Checkboxes are often grouped, which allows many options to be selected. This is good for situations where a user might want to indicate multiple choices or preferences.
Radio buttons are associated with a series of mutually-exclusive options; the user may only select one. Unlike the select field, all of the options are shown on the page without the need to toggle open a dropdown.
Radio buttons are good for situations in which users must choose one of several options and those options need to be more easily readable than a selct field allows.
The purpose of a button is to trigger an action.
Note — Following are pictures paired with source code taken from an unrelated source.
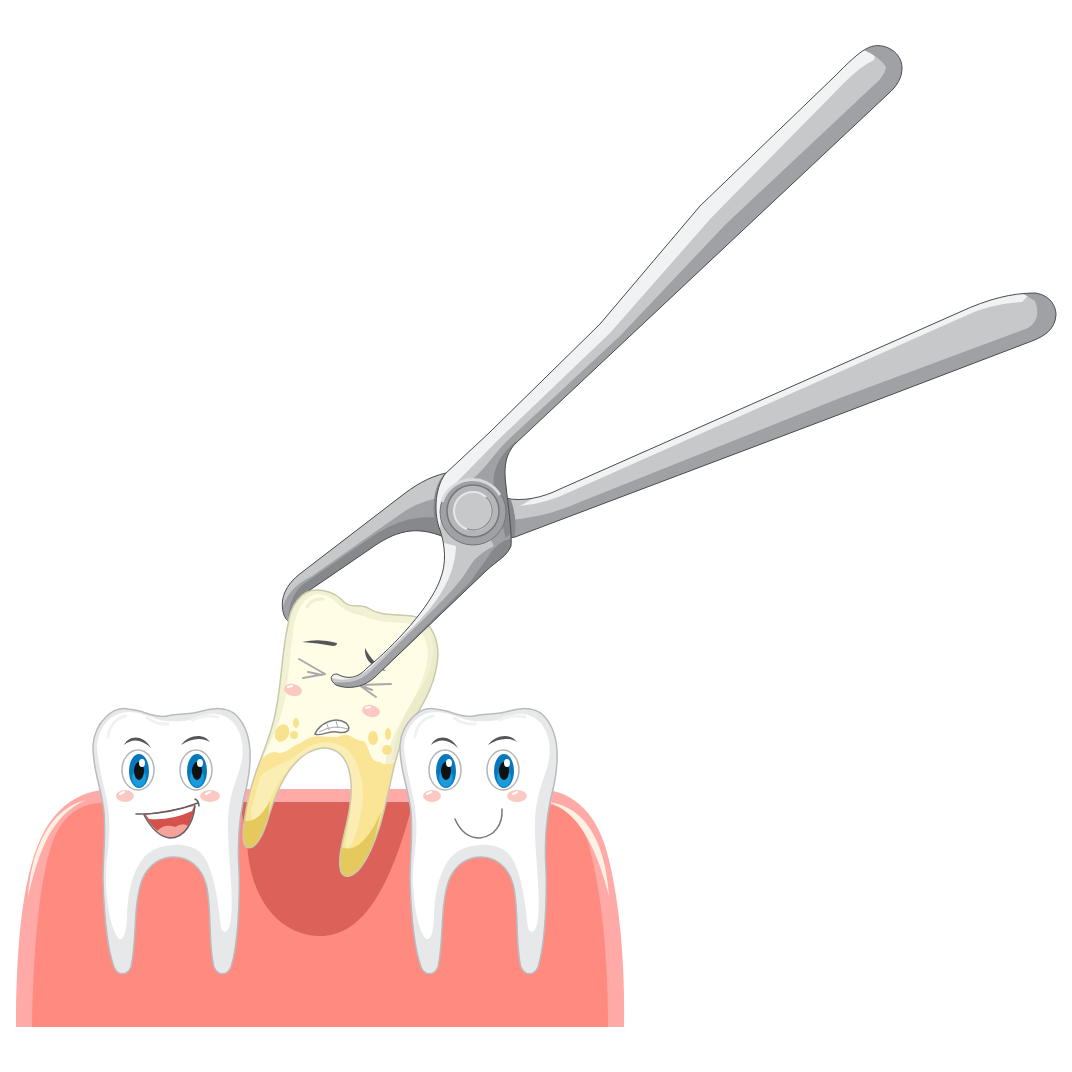
<!DOCTYPE html>
<html lang="en">
<head>
<meta charset="utf-8">
<title>Tooth extraction</title>
<style>
:root{
  --gum:#ff8a80;--gum-rim:#ffaaa6;--gum-shine:#fff0e4;--socket:#db6159;
  --enamel:#fff;--enamel-shade:#e7e8ea;--enamel-line:#b9bbbe;
  --decay:#fffde6;--decay-shade:#f2f1d4;--plaque:#fae596;--plaque-dark:#e5c95c;--plaque-light:#fbeeb4;
  --steel-light:#f1f2f3;--steel:#c7c8ca;--steel-mid:#a0a1a5;--steel-dark:#87888b;--steel-line:#4c4d50;
  --iris:#0878bd;--iris-light:#1b9bdc;--brow:#55565a;--blush:#fbc9c2
}
html,body{margin:0;background:#fff;overflow:hidden}
svg{display:block;width:1072px;height:1072px}
.outline{fill:none;stroke:var(--enamel-line);stroke-width:1.5}
.steel-outline{fill:none;stroke:var(--steel-line);stroke-width:1}
.brow{fill:var(--brow)}
.blush{fill:var(--blush)}
.crease{fill:none;stroke:#a9a9aa;stroke-width:2;stroke-linecap:round;stroke-linejoin:round}
</style>
</head>
<body>
<svg viewBox="0 0 1072 1072" role="img" aria-label="Forceps pulling a decayed tooth from between two smiling healthy teeth">
<defs>
  <path id="tooth-shape" d="M128 709C113 706 95 722 93 745C92 768 102 790 104 812C106 835 103 855 103 880C104 915 108 950 114 967C118 976 127 976 131 967C137 940 133 905 142 880C149 863 162 857 174 857C188 857 201 866 206 884C212 905 208 945 214 967C218 976 227 976 231 967C238 945 240 900 239 870C237 840 240 810 247 785C253 755 251 730 236 715C226 706 212 708 202 711C190 715 182 713 172 715C155 720 145 710 128 709Z"/>
  <path id="decayed-shape" d="M316 590C302 590 290 605 288 625C282 650 282 680 276 710C270 745 255 765 248 800C243 825 241 842 246 847C255 851 262 837 267 822C276 790 292 752 322 748C348 747 354 775 350 805C347 830 336 855 341 872C345 880 354 876 361 867C381 840 388 790 395 763C404 722 435 702 438 655C438 635 428 618 412 616C395 614 380 616 368 608C358 603 349 610 341 599C333 592 325 590 316 590Z"/>
  <path id="front-lever" d="M866 49C880 40 902 50 902 68C902 78 897 86 888 94L516 443C504 455 504 470 506 486C508 506 512 530 511 546C507 556 497 561 487 570L375 677C362 689 346 689 336 685C329 680 330 674 337 674C348 680 358 678 367 668C395 645 430 607 440 580C447 563 445 545 440 530C434 515 434 490 445 474L490 432L600 324L700 206L834 77C848 63 858 53 866 49Z"/>
  <path id="back-handle" d="M505 498C522 502 542 498 560 489L960 312C988 299 1012 293 1035 293C1050 295 1056 306 1056 315C1055 329 1045 336 1032 341L830 418L515 537L500 540Z"/>
  <path id="back-claw" d="M446 473C428 477 414 486 400 497L301 573C285 585 279 600 284 615C287 623 293 624 293 617C292 607 297 598 307 592L370 549C395 531 415 525 444 537Z"/>
  <clipPath id="clip-tooth"><use href="#tooth-shape"/></clipPath>
  <clipPath id="clip-decayed"><use href="#decayed-shape"/></clipPath>
  <clipPath id="clip-front"><use href="#front-lever"/></clipPath>
  <clipPath id="clip-handle"><use href="#back-handle"/></clipPath>
  <clipPath id="clip-claw"><use href="#back-claw"/></clipPath>
  <g id="eye">
    <ellipse rx="16" ry="20" fill="#fff" stroke="#b4b5b8" stroke-width="1.5"/>
    <ellipse cx="1" cy="1" rx="10" ry="17" fill="var(--iris)"/>
    <ellipse cx="1" cy="8" rx="7" ry="9" fill="var(--iris-light)"/>
    <ellipse cx="1" cy="1" rx="5" ry="9" fill="#111"/>
    <ellipse cx="4" cy="-7" rx="3" ry="4" fill="#fff"/>
  </g>
  <g id="healthy-tooth">
    <use href="#tooth-shape" fill="var(--enamel-shade)"/>
    <path clip-path="url(#clip-tooth)" fill="var(--enamel)" d="M130 712C110 712 98 728 97 747C99 775 108 795 109 818C111 842 105 860 106 885C108 915 112 930 119 939C124 941 127 930 127 915C128 885 136 865 146 855C160 843 186 841 200 852C212 864 217 890 221 928C225 936 230 930 231 918C234 890 227 850 228 820C230 780 246 770 242 742C239 723 226 712 208 714C196 720 184 722 172 721C158 723 146 712 130 712Z"/>
    <path d="M108 737C109 726 116 718 126 716M147 718Q157 725 168 724M192 720Q206 714 218 717" fill="none" stroke="#f0f1f2" stroke-width="3" stroke-linecap="round"/>
    <use href="#tooth-shape" class="outline"/>
    <path class="brow" d="M124 745C129 735 143 734 151 748C142 739 132 738 124 745ZM181 745C189 734 204 733 210 742C202 737 191 738 181 745Z"/>
    <use href="#eye" x="138" y="770"/>
    <use href="#eye" x="196" y="770"/>
    <ellipse class="blush" cx="125" cy="796" rx="9" ry="6"/>
    <ellipse class="blush" cx="210" cy="796" rx="10" ry="6"/>
    <path d="M120 794l4-2M206 794l4-2" stroke="#fff" stroke-width="2" stroke-linecap="round"/>
  </g>
</defs>

<g id="gum">
  <path fill="var(--gum-rim)" d="M16 1027C16 950 22 870 45 830C62 801 85 790 112 789H540C575 791 599 815 609 860C621 910 625 970 624 1027Z"/>
  <path fill="var(--gum)" d="M32 1027C33 960 38 890 50 850C60 815 80 802 110 802H530C560 802 579 815 589 845C603 900 608 960 608 1027Z"/>
  <path fill="var(--gum-shine)" d="M86 800C50 808 31 850 28 897C40 845 54 814 86 800ZM548 802C580 812 597 850 609 896C606 850 590 807 548 802Z"/>
  <path id="socket" fill="var(--socket)" d="M240 802H413C389 895 360 936 320 936C284 936 250 905 247 842Z"/>
</g>

<g id="forceps-back">
  <use href="#back-claw" fill="var(--steel-mid)"/>
  <g clip-path="url(#clip-claw)">
    <path fill="var(--steel)" d="M446 470L400 494L296 573Q282 586 283 606C288 592 297 584 312 576L405 511Q424 499 446 497Z"/>
    <path fill="var(--steel-dark)" d="M446 519C420 514 398 519 370 538L305 583Q289 594 288 621L300 620L375 553Q410 527 446 540ZM446 472C434 484 430 506 437 536H450Z"/>
  </g>
  <use href="#back-claw" class="steel-outline"/>
  <use href="#back-handle" fill="var(--steel)"/>
  <g clip-path="url(#clip-handle)">
    <path fill="var(--steel-light)" d="M520 506Q545 504 572 491L965 316Q990 304 1022 302L1035 288L960 304L555 486Z"/>
    <path fill="var(--steel-mid)" d="M500 520Q540 520 580 502L840 398L1028 328Q1042 319 1035 301L1022 293Q1040 288 1060 300V330L1030 346L510 545Z"/>
    <path fill="var(--steel-dark)" d="M500 495L511 500Q518 520 514 540H500Z"/>
  </g>
  <use href="#back-handle" class="steel-outline"/>
</g>

<g id="decayed-tooth">
  <use href="#decayed-shape" fill="var(--decay-shade)"/>
  <g clip-path="url(#clip-decayed)">
    <path fill="var(--decay)" d="M318 594C302 596 296 612 293 632C288 665 289 690 281 715C274 738 262 757 256 775L385 765C390 725 423 700 428 656C428 638 420 625 405 623C388 622 375 622 364 616C351 612 344 612 336 602Q328 595 318 594Z"/>
    <path fill="var(--plaque)" d="M240 780C255 770 263 752 275 752C286 756 290 746 301 743C313 732 326 738 338 737C350 730 354 742 364 741C371 750 369 762 380 762Q389 769 399 757L390 890H235Z"/>
    <path fill="var(--plaque-light)" d="M260 777C270 765 288 764 299 753Q321 735 344 747C358 756 366 785 362 808C358 830 353 846 347 849C343 842 351 822 351 803C353 776 350 752 325 747C295 749 275 785 265 812C258 827 251 825 251 811Z"/>
    <path fill="var(--plaque-dark)" d="M240 818C248 825 260 820 270 801L264 853H240ZM340 846C353 855 369 840 381 812L364 885H335Z"/>
    <path fill="#ecebca" d="M416 614C440 630 436 668 420 690C408 708 397 725 392 760L399 760C407 720 446 700 442 650Z"/>
    <g fill="#f9e28d">
      <ellipse cx="282" cy="733" rx="7" ry="9" transform="rotate(25 282 733)"/>
      <circle cx="294" cy="735" r="4"/><ellipse cx="296" cy="723" rx="3" ry="5"/>
      <ellipse cx="373" cy="738" rx="5" ry="7"/><circle cx="387" cy="750" r="5"/><ellipse cx="388" cy="734" rx="3" ry="6"/>
    </g>
  </g>
  <use href="#decayed-shape" fill="none" stroke="#c9c9ae" stroke-width="1.5"/>
  <path d="M307 607Q312 598 323 599M345 606Q352 613 362 614" fill="none" stroke="#f0efd4" stroke-width="3" stroke-linecap="round"/>
  <g id="pained-face">
    <path class="brow" d="M302 642Q320 638 337 643Q337 646 333 646Q318 643 302 642ZM365 648C370 658 376 664 386 671C374 668 364 661 365 648Z"/>
    <path class="crease" d="M299 659L325 674L303 678M308 672L322 675M391 684L359 685L376 697M360 685L372 690"/>
    <ellipse class="blush" cx="293" cy="690" rx="9" ry="6" transform="rotate(12 293 690)"/>
    <ellipse class="blush" cx="371" cy="711" rx="9" ry="6" transform="rotate(12 371 711)"/>
    <path d="M288 687l4-1M366 708l4-1" stroke="#fff" stroke-width="2" stroke-linecap="round"/>
    <path d="M315 734C320 723 335 716 346 723C353 730 346 734 337 732C328 730 321 737 315 734Z" fill="#fff" stroke="#77787b" stroke-width="1.5"/>
    <path d="M319 732Q333 724 348 729M327 724l2 6M336 721l2 7" fill="none" stroke="#a9a9ab"/>
  </g>
</g>

<g id="laughing-tooth">
  <use href="#healthy-tooth"/>
  <path d="M144 814Q167 811 195 805C192 826 182 839 170 838Q156 835 144 814Z" fill="#d4524b"/>
  <path d="M157 831Q165 823 175 827Q183 822 188 826Q181 838 170 838Q162 837 157 831Z" fill="#f7a19b"/>
  <path d="M146 815Q168 812 194 806L192 811Q170 821 149 819Z" fill="#fff"/>
  <path d="M136 814Q166 815 198 803M195 799Q199 801 199 806M144 815Q156 837 170 838C184 838 193 824 195 806" fill="none" stroke="#606165" stroke-width="1.5" stroke-linecap="round"/>
</g>
<g id="smiling-tooth">
  <use href="#healthy-tooth" x="307"/>
  <path d="M455 819C461 833 470 838 480 838C495 836 503 824 502 809" fill="none" stroke="#77787b" stroke-width="1.5" stroke-linecap="round"/>
</g>

<g id="forceps-front">
  <use href="#front-lever" fill="var(--steel)"/>
  <g clip-path="url(#clip-front)">
    <path fill="var(--steel-light)" d="M430 500L440 470L595 322L698 200L850 50L878 42L874 60Q861 66 845 82L712 217L610 333L498 440L452 487Q441 500 440 530Z"/>
    <path fill="var(--steel-mid)" d="M864 50Q881 58 886 67Q885 76 874 85L725 225L620 336L508 440C490 458 484 472 466 484L500 560L520 540V440L910 90V40H880Z"/>
    <path fill="var(--steel-dark)" d="M516 441C496 458 492 474 494 488L506 540L485 566L515 550L508 480Q505 460 518 446Z"/>
    <path fill="var(--steel-light)" d="M440 542L456 546C455 575 440 600 415 625L370 668Q351 684 332 678V670L360 675L438 580Z"/>
    <path fill="var(--steel-mid)" d="M514 530C498 548 481 548 470 566C455 592 428 614 372 670Q358 685 334 682L345 694L380 685L520 555Z"/>
    <path fill="var(--steel-dark)" d="M512 538Q496 542 488 557L470 582L376 676L385 680L516 556Z"/>
  </g>
  <use href="#front-lever" class="steel-outline"/>
  <g id="pivot">
    <circle cx="473" cy="512" r="33" fill="var(--steel-mid)" stroke="#737478" stroke-width="1"/>
    <path d="M442 502A32 32 0 0 1 500 495" fill="none" stroke="#d9dadb" stroke-width="3"/>
    <circle cx="473" cy="511" r="26" fill="#b5b6b9" stroke="#76777a" stroke-width="1.5"/>
    <circle cx="473" cy="511" r="19" fill="var(--steel)" stroke="#e6e7e8" stroke-width="2"/>
    <path d="M486 497A19 19 0 0 1 467 529" fill="none" stroke="#8e8f93" stroke-width="1.5"/>
  </g>
</g>
</svg>
</body>
</html>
Actions may include, submitting a form, saving work, canceling an action, or triggering an interaction.
The range slider field allows the user to select a value along a spectrum of values with a minimum and a maximum allowed value.
The allowed values along the range can be restricted to increments if desired.
This field is a good choice for sutuations where there is a linear spectrum of choices between a min and a max value.
Date, Time, and Date/Time
Date, time, and date/time fields allow the user to choose a point in time. Most browsers offer built-in UI for making the selection, but the specifics can vary significantly.
The color picker field allows the user to choose a specific color value. Most browsers offer built-in UI for this field, but the specifics can vary significantly.
The file uploader field allows the user to select a local file for upload when the form is submitted. Usually, this takes the form of a file selection button and the name of the file queued to upload, if any.
These fields can be set to restrict what type of file they will accept or a maximum allowed file size.